MONROVIA (Reuters) - Liberia’s human rights commission has called on the government to pay compensation to the family of a boy shot dead during a protest over Ebola quarantine in August, saying officers had not fired in the air as they claimed but directly on the crowd.
The West African nation’s rights watchdog condemned the deployment of soldiers and armed police to quell the protest in the West Point neighborhood of Monrovia. Residents took to the streets after the government quarantined the waterfront slum of 75,000 people following an attack on an Ebola holding center.
Liberia has been the country hardest-hit by the worst outbreak of Ebola on record, which has killed nearly 5,000 people since it was detected in the remote forest region of neighboring Guinea in March.

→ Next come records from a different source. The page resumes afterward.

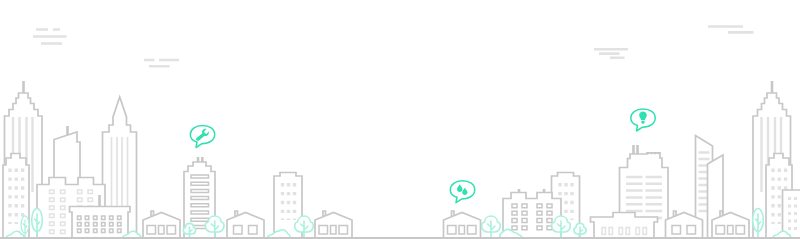
<!DOCTYPE html>
<html lang="en">
<head>
<meta charset="utf-8">
<title>City skyline</title>
<style>
:root{--paper:#fff;--line:#c7c7c7;--pale:#e2e2e2;--mint:#a9f1de;--green:#2fe0b0}
html,body{margin:0;background:var(--paper);overflow:hidden}
svg{display:block;width:800px;height:239px}
.building{fill:var(--paper);stroke:var(--line);stroke-width:1.7}
.mast{fill:none;stroke:var(--line);stroke-width:2.6}
.pane{fill:none;stroke:var(--line);stroke-width:1.5}
.pale-pane{fill:none;stroke:var(--pale);stroke-width:1.4}
.stripe{fill:none;stroke:var(--pale);stroke-width:2.4}
.cloud{fill:none;stroke:var(--pale);stroke-width:2.6}
.dots{fill:none;stroke:var(--pale);stroke-width:3.4;stroke-dasharray:3.4 5.5}
.plant{fill:var(--paper);stroke:var(--mint);stroke-width:1.6;stroke-linejoin:round;stroke-linecap:round}
.bubble{fill:var(--paper);stroke:var(--green);stroke-width:1.5;stroke-linejoin:round}
.icon{fill:var(--green)}
</style>
</head>
<body>
<svg viewBox="0 0 800 239" role="img" aria-label="Line drawing of a city skyline with houses, trees and service bubbles">
<defs>
  <g id="stepped-tower">
    <path class="mast" d="M23.5 81V93"/>
    <path class="building" d="M4.5 238V116H9V109.500H13V103.500H16V98H18.500V93H28V98H30.500V103.500H34V109.500H38V116H42V238"/>
    <path class="stripe" d="M13 117V192M19.500 117V192M26.500 117V192M32.500 117V192"/>
  </g>
  <g id="dotted-tower">
    <path class="building" d="M3 238V165H6V158H11V153.500H20V158H26V165H29V238"/>
    <path class="dots" d="M10 168.500V224M16.300 168.500V224M22.600 168.500V224"/>
  </g>
  <g id="office-block">
    <path class="building" d="M274 238V176H280V172.500H296V176H302V238"/>
    <path class="dots" d="M282.500 183V220M288.500 183V220M294.500 183V220"/>
  </g>
  <g id="house-shell">
    <path class="building" d="M8 216V211H10.500V216"/>
    <path class="building" d="M0 238V220L18.500 212.500L37 220V238"/>
  </g>
  <g id="house-door">
    <use href="#house-shell"/>
    <path class="pane" d="M4 225.500H12.500V234H4ZM15.500 225.500H21V234H15.500ZM24 225.500H32.500V234H24Z"/>
  </g>
  <g id="house-windows">
    <use href="#house-shell"/>
    <path class="pane" d="M6.500 225.500H15V234H6.500ZM21.500 225.500H30V234H21.500Z"/>
  </g>
  <g id="tree">
    <path class="plant" d="M-4 232C-10 231-11 223-6.500 222C-6 214 6 214 6.500 222C11 223 10 231 4 232Z"/>
    <path class="plant" fill="none" d="M0 237V221M0 230L4 226M0 227L-3.500 224"/>
  </g>
  <g id="small-tree">
    <path class="plant" d="M-3 234C-7 233-7 228-4 227.500C-4 222 4 222 4 227.500C7 228 7 233 3 234Z"/>
    <path class="plant" d="M0 237V227M0 232L2.500 230"/>
  </g>
  <g id="oval-tree">
    <ellipse class="plant" cx="0" cy="220" rx="5.300" ry="11.500"/>
    <path class="plant" d="M0 237V214M0 225L2.500 222M0 222L-2.500 219"/>
  </g>
  <path id="bush" class="plant" d="M-9 238C-8 234-4 236-3 233.500C0 230 5 231 6 234C9 234 9 236 9.500 238"/>
  <path id="speech" class="bubble" d="M-5.500 7.500L-6.500 13L-.500 9.200C7 9.200 12.200 5.500 12.200 0C12.200-5.500 7-9-.200-9C-7-9-12.200-5-12.200 0C-12.200 3.500-9.500 6.300-5.500 7.500Z"/>
  <path id="pale-window-row" class="pale-pane" d="M49.500 0H54V3.500H49.500ZM60.500 0H65V3.500H60.500ZM77.500 0H82V3.500H77.500ZM88 0H92.500V3.500H88Z"/>
  <path id="annex-window-row" class="pane" d="M77.500 0H81V3.500H77.500ZM85.300 0H88.800V3.500H85.300ZM93.500 0H97V3.500H93.500ZM101.500 0H105V3.500H101.500ZM109.500 0H113V3.500H109.500ZM117.500 0H121V3.500H117.500Z"/>
  <path id="flat-window-row" class="pane" d="M512 0H517V3.800H512ZM522 0H527V3.800H522ZM537 0H542V3.800H537ZM547 0H552V3.800H547Z"/>
  <path id="slot-window" class="pane" d="M191 0H208.500V3H191Z"/>
</defs>

<g id="clouds" class="cloud">
  <path d="M36 29.500H48M53 29.500H60M33 36.500H66.500M41 43.500H62"/>
  <path d="M144 60H154.500M159 60H179M149 66.200H169.500"/>
  <path d="M594 49.300H628M599 53.600H619.500M610 57.800H624.500"/>
  <path d="M708 26.500H743M728 32.400H753.500"/>
</g>

<g id="west-city">
  <use href="#stepped-tower"/>
  <g id="spire-tower">
    <path class="building" d="M102.500 238V132H109V125H113V117L119.700 97L126.500 117V125H130.500V132H136.500V238"/>
    <path class="stripe" style="stroke-width:1.700" d="M111.500 137V206M117 137V206M122 137V206M127.500 137V206"/>
  </g>
  <g id="slanted-tower">
    <path class="mast" d="M67.500 126V136"/>
    <path class="building" d="M54 238V139.500L77 132V142H80V238"/>
  </g>
  <g id="apartment-block">
    <path class="building" d="M37 238V184.500H49V177.500H65.500V184.500H78V177.500H93.500V184.500H105V238"/>
    <use href="#pale-window-row" y="190"/>
    <use href="#pale-window-row" y="198"/>
    <use href="#pale-window-row" y="206"/>
    <use href="#pale-window-row" y="214"/>
    <use href="#pale-window-row" y="222"/>
    <use href="#pale-window-row" y="230"/>
  </g>
  <use href="#dotted-tower"/>
  <g id="annex">
    <path class="mast" d="M99.500 195V206"/>
    <path class="building" d="M72 238V212H69.500V206.500H130V212H128V238"/>
    <use href="#annex-window-row" y="216"/>
    <use href="#annex-window-row" y="222.500"/>
    <use href="#annex-window-row" y="229"/>
  </g>
  <g id="hotel">
    <path class="mast" d="M198 157V162M202.300 157V162"/>
    <path class="building" d="M184 238V171.500H188V166H193V162H206V166H211V171.500H215V238"/>
    <use href="#slot-window" y="175"/>
    <use href="#slot-window" y="182.200"/>
    <use href="#slot-window" y="189.400"/>
    <use href="#slot-window" y="196.600"/>
    <use href="#slot-window" y="203.800"/>
    <use href="#slot-window" y="211"/>
    <use href="#slot-window" y="218.200"/>
    <use href="#slot-window" y="225.400"/>
  </g>
  <use href="#office-block"/>
  <use href="#house-door" x="143"/>
  <use href="#house-windows" x="227"/>
  <use href="#house-door" x="315"/>
</g>

<g id="east-city">
  <use href="#office-block" x="277.500"/>
  <g id="flats">
    <path class="mast" d="M519 189V193M544 189V193"/>
    <path class="building" d="M503 238V198.500H511V192.500H526V198.500H537V192.500H552V198.500H561V238"/>
    <use href="#flat-window-row" y="204"/>
    <use href="#flat-window-row" y="211.300"/>
    <use href="#flat-window-row" y="218.600"/>
    <use href="#flat-window-row" y="225.900"/>
  </g>
  <g id="office-tower">
    <path class="mast" d="M633.500 145V154M637.500 145V154"/>
    <path class="building" d="M619.500 238V167.500H627.500V158.500H630V154H647V152.800H660V158H662V167.500H668V238"/>
    <path class="mast" style="stroke-width:1.600" d="M647 153.500H660" stroke-dasharray="2 1.500"/>
    <path class="stripe" d="M626 177H642.500M645.500 177H662M626 183.700H642.500M645.500 183.700H662M626 190.500H642.500M645.500 190.500H662M626 197.500H642.500M645.500 197.500H662M626 204.300H642.500M645.500 204.300H662M626 211H642.500M645.500 211H662M645.500 218H662"/>
  </g>
  <g id="low-hall">
    <path class="building" d="M594 238V222H590.500V217H613V212.500H635V217H657.500V222H654V238"/>
    <path class="pale-pane" d="M602 227.500H605.500V234.500H602ZM609 227.500H612.500V234.500H609ZM619 227.500H622.500V234.500H619ZM626 227.500H629.500V234.500H626ZM636 227.500H639.500V234.500H636ZM643 227.500H646.500V234.500H643Z"/>
  </g>
  <g id="twin-slants">
    <path class="building" d="M695.500 238V135.500L712.500 146V238"/>
    <path class="stripe" d="M698.500 152.500H709.500M698.500 159H709.500M698.500 165.500H707M698.500 172H707M698.500 178.500H707M698.500 185H707M698.500 191.500H707M698.500 198H707M698.500 204.500H707M698.500 211H707"/>
    <path class="building" d="M707.500 238V164L723 155V238"/>
  </g>
  <use href="#stepped-tower" x="748.500"/>
  <use href="#dotted-tower" x="763"/>
  <g id="edge-block">
    <path class="building" d="M782.500 238V195.500V190H801V238"/>
    <path class="dots" style="stroke-width:3;stroke-dasharray:3 4.500" d="M789.500 197V230M795.500 197V230"/>
  </g>
  <use href="#house-door" x="443.500"/>
  <use href="#house-windows" x="665.500"/>
  <use href="#house-door" x="712"/>
</g>

<g id="greenery">
  <g transform="translate(25 59.500) scale(.75)"><use href="#oval-tree"/></g>
  <use href="#oval-tree" x="37"/>
  <use href="#oval-tree" x="758"/>
  <use href="#small-tree" x="189.500"/>
  <use href="#tree" x="214.700"/>
  <use href="#tree" x="304"/>
  <use href="#tree" x="491"/>
  <use href="#tree" x="561"/>
  <use href="#small-tree" x="580"/>
  <use href="#bush" x="15"/>
  <use href="#bush" x="131.500"/>
  <use href="#bush" x="781.500"/>
  <path class="plant" d="M267 238C268 234 272 236 274 233C277 230 279 232 280 230.500C284 228 287 232 288 234C290 234 290 236 290 238"/>
  <path class="plant" d="M500 238C499 233 502 233 504 231C508 227 512 231 514 232.500C517 232 518 235 520 235L523 238"/>
</g>

<path id="ground" d="M0 238H800" stroke="var(--line)" stroke-width="2"/>

<g id="service-bubbles">
  <g id="repair" transform="translate(202.500 134.500)">
    <use href="#speech"/>
    <path class="icon" d="M-6 3.500L-.300-1C-1-4 1.500-6.200 4-5.500L1.800-3.200L2.300-1.300L4.200-.800L6.300-3C7 0 4.500 2 1.700 1.400L-3.500 6C-5.500 7-7.500 5-6 3.500Z"/>
  </g>
  <g id="water" transform="translate(462.500 189.700)">
    <use href="#speech"/>
    <path class="icon" d="M-2.800-5.500C-1.300-3.500 0-2 0-.300C0 3-5.500 3-5.500-.300C-5.500-2-4-3.500-2.800-5.500ZM2.300-2C3.800 0 5 1.300 5 2.800C5 6-.300 6-.300 2.800C-.300 1.300 1 0 2.300-2Z"/>
  </g>
  <g id="light" transform="translate(643 118)">
    <use href="#speech"/>
    <path class="icon" d="M-1.800 2.300C-1.800.500-3.800-.500-3.800-2.800C-3.800-7.600 3.800-7.600 3.800-2.800C3.800-.500 1.800.500 1.800 2.300ZM-1.600 3H1.600V4.800L.700 5.800H-.700L-1.600 4.800Z"/>
  </g>
</g>
</svg>
</body>
</html>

The Independent National Commission on Human Rights urged President Ellen Johnson Sirleaf to make a public apology to the family of Shaki Kamara, who died after being shot in the legs after protesters had tried to break out of the quarantine.
“A bullet shot in the air cannot fall from above and shatter somebody’s legs, especially a person standing up as was Shaki Kamara’s position,” read the report, dismissing the army’s version of events.
“The INCHR...strongly recommends monetary compensation to the family, with the amount to be determined by the government in collaboration with the inter-religious council.”
The report noted that the president had ordered military top brass to penalize officers involved in the Aug. 20 shooting.
The commission urged the Liberian government to improve the desperate living standards in West Point and other poor Monrovia neighborhoods by providing proper housing, health centers, public toilets and schools.
The rapid spread of Ebola had caused panic in many parts of Monrovia as infection rates accelerated in August but the government and the World Health Organization (WHO) noted this week that the pace of the epidemic in Liberia appears to be in decline.
Reporting by James Harding Giahyue; Writing by Daniel Flynn; Editing by Rosalind Russell